Dis-Chem reported 1H20 results on Thursday (7 November), which showed a 39% YoY drop in interim profit to R282mn as the company was impacted by strike-related costs (including extra security) and lower volumes ordered from suppliers. Headline earnings per share (HEPS) fell to ZAc31 in 1H20 – down c. 39% YoY from a restated ZAc50.7/share in 1H19. Revenue for the period under review rose to R11.85bn from R10.5bn in the year-ago period. Dis-Chem included the strike-related costs under “other expenses” as R2.7bn (+16.5% YoY). We note though that a change in the Group’s bonus policy relating to thirteenth cheques also contributed to this increase as Dis-Chem had previously expensed the full bonus amount when paid in December of each year. Dis-Chem declared an interim dividend of ZAc12.8 for the six-month period vs ZAc20.7 during the 2018 interim period.
This set of numbers saw many one-off adjustments to its earnings with the numbers negatively impacted by:
The company did attempt to adjust for these one-off impacts. However, its adjustments account for the IFRS16, strike-related costs and bonus accruals, but the firm could not normalise for volume rebates. The normalisation of these rebates is the contentious issue and the key variable on whether investors should view these numbers in a positive or a negative light.
Dis-Chem reported an earnings drop of 39% YoY, but according to the company’s normalised numbers earnings were down 6.8% YoY. We note that revenue growth was still relatively strong at 13.2% YoY, although it was nevertheless slightly weaker than the market’s expectation of 14% YoY growth. Meanwhile, retail revenue growth came in at 11.8% YoY, with like-for-like (LfL) growth of 5.4% and price inflation of 2.3%.
Figure 1: Dis-Chem Group 1H20 financial summary
*Increase in net finance cost due to: i) the increase in the term loan; ii) financing of additional stock ahead of the strike and; iii) IFRS16.
*Growth in minorities as a result of good performance of the firm’s oncology business.
The big disappointment for us came in the gross profit (GP) margin, where the loss of volume rebates caused the GP margin to contract by 184bps.
Figure 2: Dis-Chem Group total income
Low growth in purchases from suppliers impacted growth rebates and fee-for-service income, negatively impacting the total income margin.
The majority of the impact was in the retail segment.
Despite successful improvement of additional trade term income and the maintenance of transactional gross margin, the Group total income margin declined.
Expense growth was on the high side and came in at 11.2% (ignoring one-off items) but was, encouragingly, slightly lower than revenue growth. The high expense growth is expected since Dis-Chem continues to roll out new stores. On a normalised basis, the company earned ZAc41/share vs the ZAc31 reported. It thus looks very unlikely that Dis-Chem will earn more than ZAc90/share even on a normalised basis for the full year.

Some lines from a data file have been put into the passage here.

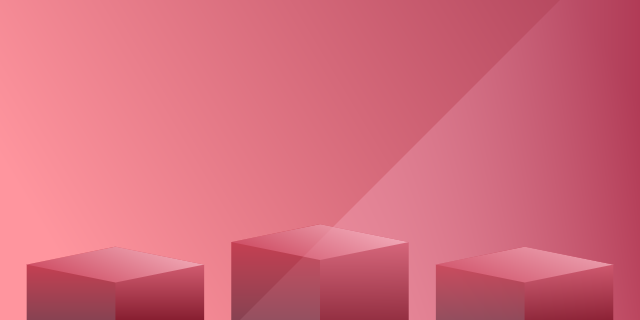
A Shadertoy shader for this background:

```glsl
const vec3 WALL_LIGHT = vec3(1.00, 0.585, 0.62);
const vec3 WALL_DARK = vec3(0.71, 0.28, 0.37);
const vec2 WALL_DIR = vec2(1.0, 0.6);
const vec2 WALL_RANGE = vec2(0.3, 2.4);

const vec3 SHEEN_PINK = vec3(1.00, 0.75, 0.84);
const vec3 SHEEN_CRIMSON = vec3(0.65, 0.10, 0.25);
const vec2 SHEEN_RANGE = vec2(1.1, 2.0);
const float SHEEN_EDGE = 0.75;
const float SHEEN_ALPHA = 0.27;
const float SHEEN_ON_BOX = 0.4;

const vec3 TOP_DARK = vec3(0.80, 0.28, 0.37);
const vec3 TOP_LIGHT = vec3(0.95, 0.68, 0.73);
const vec3 LEFT_UPPER = vec3(0.77, 0.25, 0.32);
const vec3 LEFT_LOWER = vec3(0.53, 0.26, 0.32);
const vec3 RIGHT_UPPER = vec3(0.82, 0.36, 0.44);
const vec3 RIGHT_LOWER = vec3(0.53, 0.12, 0.19);

const vec2 BOX_HALF = vec2(0.2773, 0.056); // half extents of the top rhombus
const float BOX_SPACING = 0.6393;
const float SIDE_HEIGHT = 0.1732;
const float CENTER_HEIGHT = 0.2435;

float ramp(float value, vec2 range) {
    return clamp((value - range.x) / (range.y - range.x), 0.0, 1.0);
}

// Coverage of the region where the signed distance is negative
float fill(float dist, float pixel) {
    return clamp(0.5 - dist / pixel, 0.0, 1.0);
}

// Box seen from a corner: rgb is its shading, a is its coverage
vec4 box(vec2 p, vec2 corner, float pixel) {
    vec2 q = p - corner;
    vec2 n = q / BOX_HALF;
    float slopeScale = BOX_HALF.y / length(vec2(1.0, BOX_HALF.y / BOX_HALF.x));

    // Two front faces, each darkening towards the floor
    float depth = clamp(-q.y / corner.y, 0.0, 1.0);
    vec3 leftFace = mix(LEFT_UPPER, LEFT_LOWER, depth);
    vec3 rightFace = mix(RIGHT_UPPER, RIGHT_LOWER, depth);
    vec3 color = mix(rightFace, leftFace, fill(q.x, pixel));

    // Rhombus on top, brighter towards the back right
    float rhombus = (abs(n.x) + abs(n.y) - 1.0) * slopeScale;
    float light = clamp(0.5 + 0.42 * n.x + 0.2 * n.y, 0.0, 1.0);
    color = mix(color, mix(TOP_DARK, TOP_LIGHT, light), fill(rhombus, pixel));

    // Silhouette
    float roof = (abs(n.x) + n.y - 1.0) * slopeScale;
    float wall = abs(q.x) - BOX_HALF.x;
    return vec4(color, fill(max(roof, wall), pixel));
}

void mainImage(out vec4 fragColor, in vec2 fragCoord) {
    float pixel = 1.0 / iResolution.y;
    vec2 p = fragCoord * pixel;
    p.x += 1.0 - 0.5 * iResolution.x * pixel; // keep the middle at x = 1

    // Wall gradient
    vec3 color = mix(WALL_LIGHT, WALL_DARK, ramp(dot(p, WALL_DIR), WALL_RANGE));

    // Row of three boxes, the middle one taller
    float boxMask = 0.0;
    for (int i = -1; i <= 1; i++) {
        float height = i == 0 ? CENTER_HEIGHT : SIDE_HEIGHT;
        vec4 solid = box(p, vec2(1.0 + float(i) * BOX_SPACING, height), pixel);
        color = mix(color, solid.rgb, solid.a);
        boxMask = max(boxMask, solid.a);
    }

    // Diagonal sheen, fading from pink to crimson
    float fade = ramp(p.x, SHEEN_RANGE);
    vec3 sheen = mix(SHEEN_PINK, SHEEN_CRIMSON, fade * fade);
    float cover = fill((SHEEN_EDGE - p.x + p.y) * inversesqrt(2.0), pixel);
    float alpha = SHEEN_ALPHA * mix(1.0, SHEEN_ON_BOX, boxMask);
    color = mix(color, sheen, cover * alpha);

    fragColor = vec4(color, 1.0);
}
```
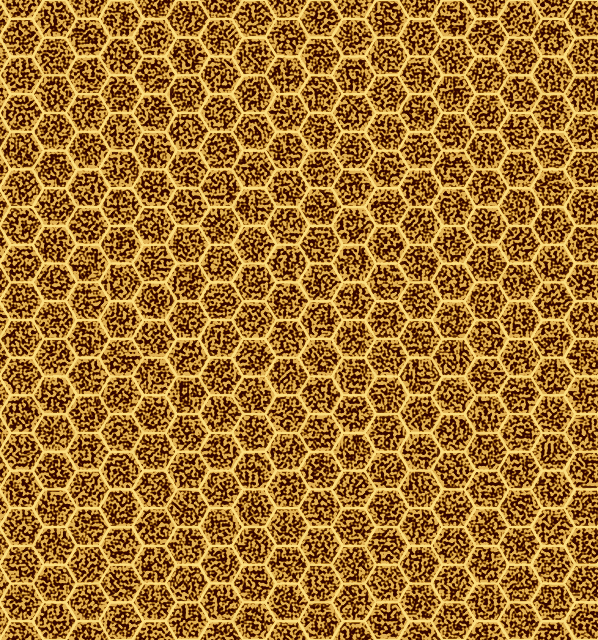
A WebGL 2 fragment shader for this pattern:

```glsl
#version 300 es
precision highp float;

#define COLUMNS 18.0
#define ROWS 17.0
#define COLUMN_SHIFT 0.65
#define LINE_HALF 0.033
#define LINE_SOFT 0.018
#define HALO_WIDTH 0.15
#define HALO_LIFT 0.30
#define GRAIN_CELLS vec2(190.0, 203.0)
#define GRAIN_GAIN 2.2
#define GRAIN_BASE 0.46
#define CLUMP_CELLS vec2(113.0, 121.0)
#define PATCH_CELLS vec2(27.0, 29.0)

uniform vec2 u_resolution;
out vec4 fragColor;

const vec3 RAMP[6] = vec3[6](
  vec3(0.20, 0.02, 0.00), vec3(0.33, 0.13, 0.02), vec3(0.48, 0.27, 0.04),
  vec3(0.65, 0.44, 0.10), vec3(0.84, 0.63, 0.26), vec3(0.98, 0.87, 0.50));

// Unit gradient of a lattice point, wrapped to the period
vec2 gradient(vec2 cell, vec2 period) {
  uvec2 c = uvec2(mod(cell, period));
  uint h = c.x * 73856093u ^ c.y * 19349663u;
  h = (h ^ (h >> 16)) * 73244475u;
  h = (h ^ (h >> 15)) * 73244475u;
  h ^= h >> 16;
  float angle = float(h & 65535u) * 6.2831853 / 65536.0;
  return vec2(cos(angle), sin(angle));
}

// Tiling gradient noise
float gradientNoise(vec2 uv, vec2 period) {
  vec2 p = uv * period;
  vec2 i = floor(p);
  vec2 f = p - i;
  vec2 w = f * f * f * (f * (f * 6.0 - 15.0) + 10.0);
  vec2 r = vec2(1.0, 0.0);
  float a = dot(gradient(i, period), f);
  float b = dot(gradient(i + r.xy, period), f - r.xy);
  float c = dot(gradient(i + r.yx, period), f - r.yx);
  float d = dot(gradient(i + r.xx, period), f - r.xx);
  return mix(mix(a, b, w.x), mix(c, d, w.x), w.y);
}

// Distance to the nearest wall of a flat-topped honeycomb, in row heights
float wallDistance(vec2 uv) {
  const vec2 pitch = vec2(1.7320508, 1.0);
  vec2 p = vec2((uv.x * COLUMNS - COLUMN_SHIFT) * 0.5 * pitch.x, uv.y * ROWS);
  vec2 even = mod(p + 0.5 * pitch, pitch) - 0.5 * pitch;
  vec2 odd = mod(p, pitch) - 0.5 * pitch;
  vec2 q = abs(dot(even, even) < dot(odd, odd) ? even : odd);
  return 0.5 - max(q.y, dot(q, vec2(0.8660254, 0.5)));
}

// Dark brown to cream
vec3 honeyRamp(float t) {
  float s = clamp(t, 0.0, 1.0) * 5.0;
  int i = min(int(s), 4);
  return mix(RAMP[i], RAMP[i + 1], s - float(i));
}

void main() {
  vec2 uv = gl_FragCoord.xy / u_resolution;
  float wall = wallDistance(uv);
  float pixel = ROWS / u_resolution.y;

  // Fine grain, gathered into clumps and broad patches
  float blotch = gradientNoise(uv, PATCH_CELLS);
  float grain = gradientNoise(uv, GRAIN_CELLS) + 0.4 * gradientNoise(uv, CLUMP_CELLS);
  float tone = GRAIN_BASE + GRAIN_GAIN * grain + 0.16 * blotch;

  // Uneven golden halo along the walls
  float halo = 1.0 - smoothstep(LINE_HALF, HALO_WIDTH, wall);
  tone += halo * (HALO_LIFT + 0.3 * blotch);
  tone = clamp(tone, 0.25 * halo, 0.86);

  // Cream wall line
  float soft = max(LINE_SOFT, 0.5 * pixel);
  float line = 1.0 - smoothstep(LINE_HALF - soft, LINE_HALF + soft, wall);
  tone = mix(tone, 1.0 + 0.08 * blotch, line);

  fragColor = vec4(honeyRamp(tone), 1.0);
}
```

Figure 3: Dis-Chem Group EPS and HEPS
Dis-Chem continues to take market share in all the areas in which it competes, highlighting the quality of the business and the strength of the brand. Importantly, the performance of those brands it acquired from Ascendis are exceeding management’s expectations.
Figure 4: Dis-Chem Group core category market shares
^Scheduled 0-6 medicines including oncology ^^Nielsen
The Group continues to gain market share in all of its core categories despite a tough trading environment.
Dis-Chem has 54.6% of the vitamins and supplements market share (internally generated, exclusive brand, Biogen, is the largest vitamins and supplement brand in SA).
Positive growth of the brands acquired in the previous year after reformulation, rebranding or repositioning (Evox, SSN, Supashape, Muscle Junkie).
The loss of volume rebates was due to a focus on reducing the Group’s inventory days which led to reduced volumes ordered from manufacturers. The benefit of this should be better cash flow. However, thus far, we have only seen the negative side of this particular coin since Dis-Chem has not materially improved its cash flow, while the loss of rebates caused the GP margin to decline significantly. We believe that the next set of numbers will be critical for this management team. If they do not show an improvement in the GP margin and in cash flows, then there is likely to be significant questions from the market and from investors.
Figure 5: Dis-Chem Group improvement in net working capital
The outlook statement was cautious. Dis-Chem believes that the consumer will remain constrained but said it is well positioned and embarking on a number of initiatives to enhance growth. Looking ahead, the company said that it will introduce the following:
The firm also said it expects the consumer to remain constrained due to the current difficult and challenging economic environment, with inflation between 2% and 3%.
We believe that Dis-Chem is a high-quality (albeit expensive at current levels) business, but the next set of results (FY20) will be the most important set of numbers for the current management team. If we do not see a recovery in GP margins and improved cash flows, investors will likely start to ask some real questions. In our view, investors buying at current levels are making some significant assumptions on the reversion of GP margins, but we are slightly less optimistic at the moment and would be sellers at current levels.
Despite the drop in its earnings, the Dis-Chem share price rose c. 5% on Thursday to close at R25.25.